• _Exercise goal_: Find all lines below containing the string "points" and return them.

• _Material provided_:
*** Block opens ***
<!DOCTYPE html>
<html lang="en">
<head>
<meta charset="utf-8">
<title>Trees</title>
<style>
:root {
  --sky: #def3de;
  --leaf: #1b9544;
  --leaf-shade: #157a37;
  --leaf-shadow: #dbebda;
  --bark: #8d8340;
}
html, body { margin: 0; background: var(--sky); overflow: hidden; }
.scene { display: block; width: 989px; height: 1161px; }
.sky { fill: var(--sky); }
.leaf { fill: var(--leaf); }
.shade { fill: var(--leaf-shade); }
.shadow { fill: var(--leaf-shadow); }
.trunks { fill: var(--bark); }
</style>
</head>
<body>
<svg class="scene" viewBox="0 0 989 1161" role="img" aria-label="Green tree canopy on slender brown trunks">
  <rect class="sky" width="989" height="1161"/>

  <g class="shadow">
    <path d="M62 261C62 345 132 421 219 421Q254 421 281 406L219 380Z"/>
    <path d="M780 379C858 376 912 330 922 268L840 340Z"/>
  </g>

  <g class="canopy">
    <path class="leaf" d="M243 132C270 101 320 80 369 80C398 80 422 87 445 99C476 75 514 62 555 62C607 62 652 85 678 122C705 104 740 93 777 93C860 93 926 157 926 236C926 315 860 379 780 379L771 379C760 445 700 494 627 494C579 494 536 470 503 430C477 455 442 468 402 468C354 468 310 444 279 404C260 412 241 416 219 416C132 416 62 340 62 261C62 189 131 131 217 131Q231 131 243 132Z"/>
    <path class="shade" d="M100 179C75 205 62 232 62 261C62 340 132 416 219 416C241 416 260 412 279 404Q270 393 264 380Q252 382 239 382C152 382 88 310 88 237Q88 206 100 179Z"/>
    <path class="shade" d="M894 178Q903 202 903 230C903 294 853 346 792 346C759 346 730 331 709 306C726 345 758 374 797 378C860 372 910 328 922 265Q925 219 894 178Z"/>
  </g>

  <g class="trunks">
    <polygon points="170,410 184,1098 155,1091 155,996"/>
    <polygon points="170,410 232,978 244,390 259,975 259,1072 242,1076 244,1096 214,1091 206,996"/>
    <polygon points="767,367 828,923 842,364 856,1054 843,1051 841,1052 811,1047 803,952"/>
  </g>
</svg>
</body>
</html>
*** Block closes ***
• _Answer box_:
    <polygon points="170,410 184,1098 155,1091 155,996"/>
    <polygon points="170,410 232,978 244,390 259,975 259,1072 242,1076 244,1096 214,1091 206,996"/>
    <polygon points="767,367 828,923 842,364 856,1054 843,1051 841,1052 811,1047 803,952"/>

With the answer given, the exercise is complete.